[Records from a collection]
======
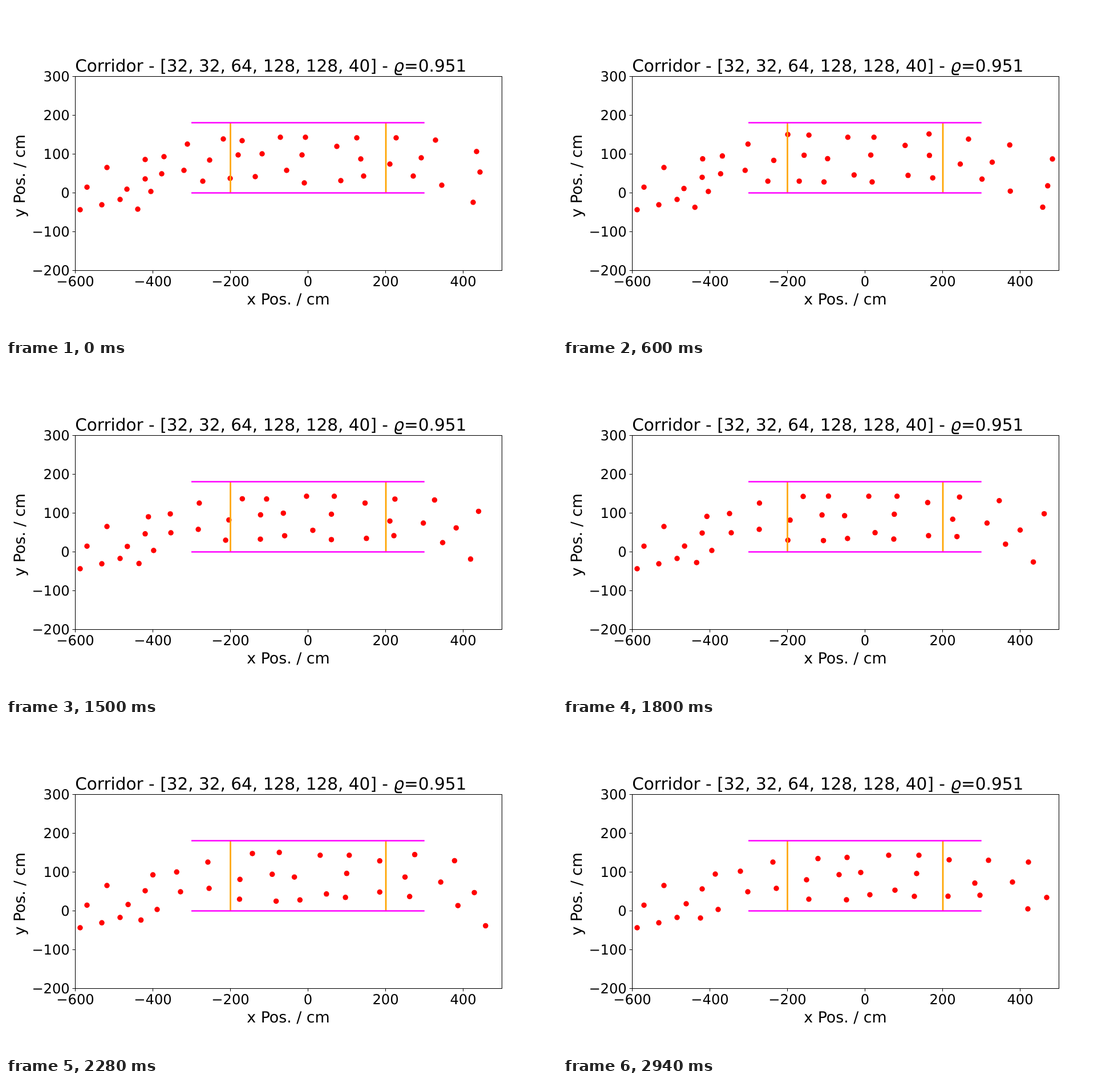
Write an HTML page that moves like this. It is 966 px wide and 580 px high and loops after 3000 ms.

```html
<!DOCTYPE html>
<html lang="en">
<head>
<meta charset="utf-8">
<title>Corridor</title>
<style>
  html, body { margin: 0; width: 100%; height: 100%; overflow: hidden; background: #fff; }
  svg { display: block; }
  text { font-family: "DejaVu Sans", sans-serif; font-size: 24.15px; fill: #000; text-rendering: geometricPrecision; }
  .title { font-size: 29.52px; white-space: pre; }
  .title tspan { font-style: italic; }
  .label { font-size: 26.83px; text-anchor: middle; }
  .axes { fill: none; stroke: #000; stroke-width: 1.05; }
  .wall { stroke: #f0f; stroke-width: 2.7; }
  .gate { stroke: orange; stroke-width: 2.7; }
  #crowd { fill: #f00; }
</style>
</head>
<body>
<svg width="966" height="580" viewBox="0 0 966 580">
  <clipPath id="plot"><rect x="121" y="123" width="748.5" height="340.5"/></clipPath>
  <g id="crowd" clip-path="url(#plot)"></g>
  <path class="gate" d="M393.5 204.5V327M666 204.5V327"/>
  <path class="wall" d="M325 204.5H733.7M325 327.5H733.7"/>
  <g id="ticks"></g>
  <rect class="axes" x="121.5" y="123.5" width="748" height="340"/>
  <text class="title" x="121.2" y="115">Corridor - [32, 32, 64, 128, 128, 40] - <tspan>ϱ</tspan>=0.951</text>
  <text class="label" x="495" y="522.7">x Pos. / cm</text>
  <text class="label" transform="translate(33.4 297.8) rotate(-90)">y Pos. / cm</text>
</svg>
<script>
const LOOP = 3000, STEP = 60, LAST = LOOP - STEP;
const SWAY = 1440;                     // ms from one side step to the next
const QUEUE_END = 400;                 // people left of here start slowly
const LIMIT = { x: 866, y: 359.5 };    // people beyond this have left
const crowd = document.getElementById('crowd');
const ticks = document.getElementById('ticks');
const people = [];

function add(parent, tag, attrs, text = '') {
  const el = document.createElementNS('http://www.w3.org/2000/svg', tag);
  for (const k in attrs) el.setAttribute(k, attrs[k]);
  el.textContent = text;
  return parent.appendChild(el);
}

const signed = v => String(v).replace('-', '\u2212');

for (let v = -600; v <= 400; v += 200) {
  const x = 529.5 + v * 0.68;
  add(ticks, 'path', { class: 'axes', d: `M${x} 463.5v5` });
  add(ticks, 'text', { x, y: 491.2, 'text-anchor': 'middle' }, signed(v));
}
for (let v = -200; v <= 300; v += 100) {
  const y = 327.5 - v * 0.68;
  add(ticks, 'path', { class: 'axes', d: `M121.5 ${y}h-5` });
  add(ticks, 'text', { x: 111.7, y: y + 8.9, 'text-anchor': 'end' }, signed(v));
}

// Start point, way walked in one loop, and width of the side step
function walk(x, y, dx = 0, dy = 0, sway = 0) {
  const ease = 1 + (Math.max(0, QUEUE_END - x) / 150) ** 2;
  people.push({ x, y, dx, dy, sway, ease, dot: add(crowd, 'circle', { r: 4.75 }) });
}

function place(p, t) {
  const u = t / LAST;
  return {
    x: p.x + p.dx * u ** p.ease,
    y: p.y + p.dy * u + p.sway * Math.sin(Math.PI * t / SWAY) ** 2
  };
}

// Waiting on the left
walk(130, 357);
walk(142, 317.5);
walk(168, 348.3);
walk(177, 283);
walk(200, 339);
walk(212, 321, 4, -6);
walk(231, 356, 10, -16);
walk(254, 325, 18);
walk(244, 269, 23, -6);
walk(244, 303, 0, -14);

// Approaching the corridor
walk(273, 294, 51);
walk(277, 264, 34, -6);
walk(312, 288, 62);
walk(318, 242, 50);
walk(345, 307, 86);
walk(357, 270, 70, 3);
walk(381, 233, 66, 3, -9);

// Inside the corridor
walk(393, 302, 104, 6, 4);
walk(407, 261, 77, 3);
walk(414, 236, 84, -2, -10);
walk(437, 299, 101, 0, 10);
walk(449, 259, 73, 1, 9);
walk(481, 230, 90);
walk(492, 288, 90, 3, 8);
walk(519, 261, 101, 1);
walk(525, 230, 99);
walk(523, 310, 93, -8);
walk(580, 246, 97, -8);
walk(587, 306, 88, -4, -9);
walk(615, 231, 131, 8, -9);
walk(622, 268, 100, 11, -9);
walk(627, 298, 104, 2, 3);

// Leaving on the right
walk(673, 277, 115);
walk(684, 231, 132, 11);
walk(714, 298, 101, 26);
walk(728, 266, 120, 38);
walk(753, 235, 148, 42);
walk(764, 314, 99, 51);
walk(825, 255, 162, 64);
walk(831, 291, 92, 118);
walk(819, 344, 108, 42);

function draw() {
  const t = Math.floor(performance.now() % LOOP / STEP) * STEP;
  for (const p of people) {
    const { x, y } = place(p, t);
    const gone = x > LIMIT.x || y > LIMIT.y;
    p.dot.setAttribute('visibility', gone ? 'hidden' : 'visible');
    p.dot.setAttribute('cx', x);
    p.dot.setAttribute('cy', y);
  }
  requestAnimationFrame(draw);
}
draw();
</script>
</body>
</html>
```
======
* **ACTION ITEM**
Before printing the records again, strip out the pictures; change nothing else.

* **TASK SOLUTION**
Write an HTML page that moves like this. It is 966 px wide and 580 px high and loops after 3000 ms.

```html
<!DOCTYPE html>
<html lang="en">
<head>
<meta charset="utf-8">
<title>Corridor</title>
<style>
  html, body { margin: 0; width: 100%; height: 100%; overflow: hidden; background: #fff; }
  svg { display: block; }
  text { font-family: "DejaVu Sans", sans-serif; font-size: 24.15px; fill: #000; text-rendering: geometricPrecision; }
  .title { font-size: 29.52px; white-space: pre; }
  .title tspan { font-style: italic; }
  .label { font-size: 26.83px; text-anchor: middle; }
  .axes { fill: none; stroke: #000; stroke-width: 1.05; }
  .wall { stroke: #f0f; stroke-width: 2.7; }
  .gate { stroke: orange; stroke-width: 2.7; }
  #crowd { fill: #f00; }
</style>
</head>
<body>
<svg width="966" height="580" viewBox="0 0 966 580">
  <clipPath id="plot"><rect x="121" y="123" width="748.5" height="340.5"/></clipPath>
  <g id="crowd" clip-path="url(#plot)"></g>
  <path class="gate" d="M393.5 204.5V327M666 204.5V327"/>
  <path class="wall" d="M325 204.5H733.7M325 327.5H733.7"/>
  <g id="ticks"></g>
  <rect class="axes" x="121.5" y="123.5" width="748" height="340"/>
  <text class="title" x="121.2" y="115">Corridor - [32, 32, 64, 128, 128, 40] - <tspan>ϱ</tspan>=0.951</text>
  <text class="label" x="495" y="522.7">x Pos. / cm</text>
  <text class="label" transform="translate(33.4 297.8) rotate(-90)">y Pos. / cm</text>
</svg>
<script>
const LOOP = 3000, STEP = 60, LAST = LOOP - STEP;
const SWAY = 1440;                     // ms from one side step to the next
const QUEUE_END = 400;                 // people left of here start slowly
const LIMIT = { x: 866, y: 359.5 };    // people beyond this have left
const crowd = document.getElementById('crowd');
const ticks = document.getElementById('ticks');
const people = [];

function add(parent, tag, attrs, text = '') {
  const el = document.createElementNS('http://www.w3.org/2000/svg', tag);
  for (const k in attrs) el.setAttribute(k, attrs[k]);
  el.textContent = text;
  return parent.appendChild(el);
}

const signed = v => String(v).replace('-', '\u2212');

for (let v = -600; v <= 400; v += 200) {
  const x = 529.5 + v * 0.68;
  add(ticks, 'path', { class: 'axes', d: `M${x} 463.5v5` });
  add(ticks, 'text', { x, y: 491.2, 'text-anchor': 'middle' }, signed(v));
}
for (let v = -200; v <= 300; v += 100) {
  const y = 327.5 - v * 0.68;
  add(ticks, 'path', { class: 'axes', d: `M121.5 ${y}h-5` });
  add(ticks, 'text', { x: 111.7, y: y + 8.9, 'text-anchor': 'end' }, signed(v));
}

// Start point, way walked in one loop, and width of the side step
function walk(x, y, dx = 0, dy = 0, sway = 0) {
  const ease = 1 + (Math.max(0, QUEUE_END - x) / 150) ** 2;
  people.push({ x, y, dx, dy, sway, ease, dot: add(crowd, 'circle', { r: 4.75 }) });
}

function place(p, t) {
  const u = t / LAST;
  return {
    x: p.x + p.dx * u ** p.ease,
    y: p.y + p.dy * u + p.sway * Math.sin(Math.PI * t / SWAY) ** 2
  };
}

// Waiting on the left
walk(130, 357);
walk(142, 317.5);
walk(168, 348.3);
walk(177, 283);
walk(200, 339);
walk(212, 321, 4, -6);
walk(231, 356, 10, -16);
walk(254, 325, 18);
walk(244, 269, 23, -6);
walk(244, 303, 0, -14);

// Approaching the corridor
walk(273, 294, 51);
walk(277, 264, 34, -6);
walk(312, 288, 62);
walk(318, 242, 50);
walk(345, 307, 86);
walk(357, 270, 70, 3);
walk(381, 233, 66, 3, -9);

// Inside the corridor
walk(393, 302, 104, 6, 4);
walk(407, 261, 77, 3);
walk(414, 236, 84, -2, -10);
walk(437, 299, 101, 0, 10);
walk(449, 259, 73, 1, 9);
walk(481, 230, 90);
walk(492, 288, 90, 3, 8);
walk(519, 261, 101, 1);
walk(525, 230, 99);
walk(523, 310, 93, -8);
walk(580, 246, 97, -8);
walk(587, 306, 88, -4, -9);
walk(615, 231, 131, 8, -9);
walk(622, 268, 100, 11, -9);
walk(627, 298, 104, 2, 3);

// Leaving on the right
walk(673, 277, 115);
walk(684, 231, 132, 11);
walk(714, 298, 101, 26);
walk(728, 266, 120, 38);
walk(753, 235, 148, 42);
walk(764, 314, 99, 51);
walk(825, 255, 162, 64);
walk(831, 291, 92, 118);
walk(819, 344, 108, 42);

function draw() {
  const t = Math.floor(performance.now() % LOOP / STEP) * STEP;
  for (const p of people) {
    const { x, y } = place(p, t);
    const gone = x > LIMIT.x || y > LIMIT.y;
    p.dot.setAttribute('visibility', gone ? 'hidden' : 'visible');
    p.dot.setAttribute('cx', x);
    p.dot.setAttribute('cy', y);
  }
  requestAnimationFrame(draw);
}
draw();
</script>
</body>
</html>
```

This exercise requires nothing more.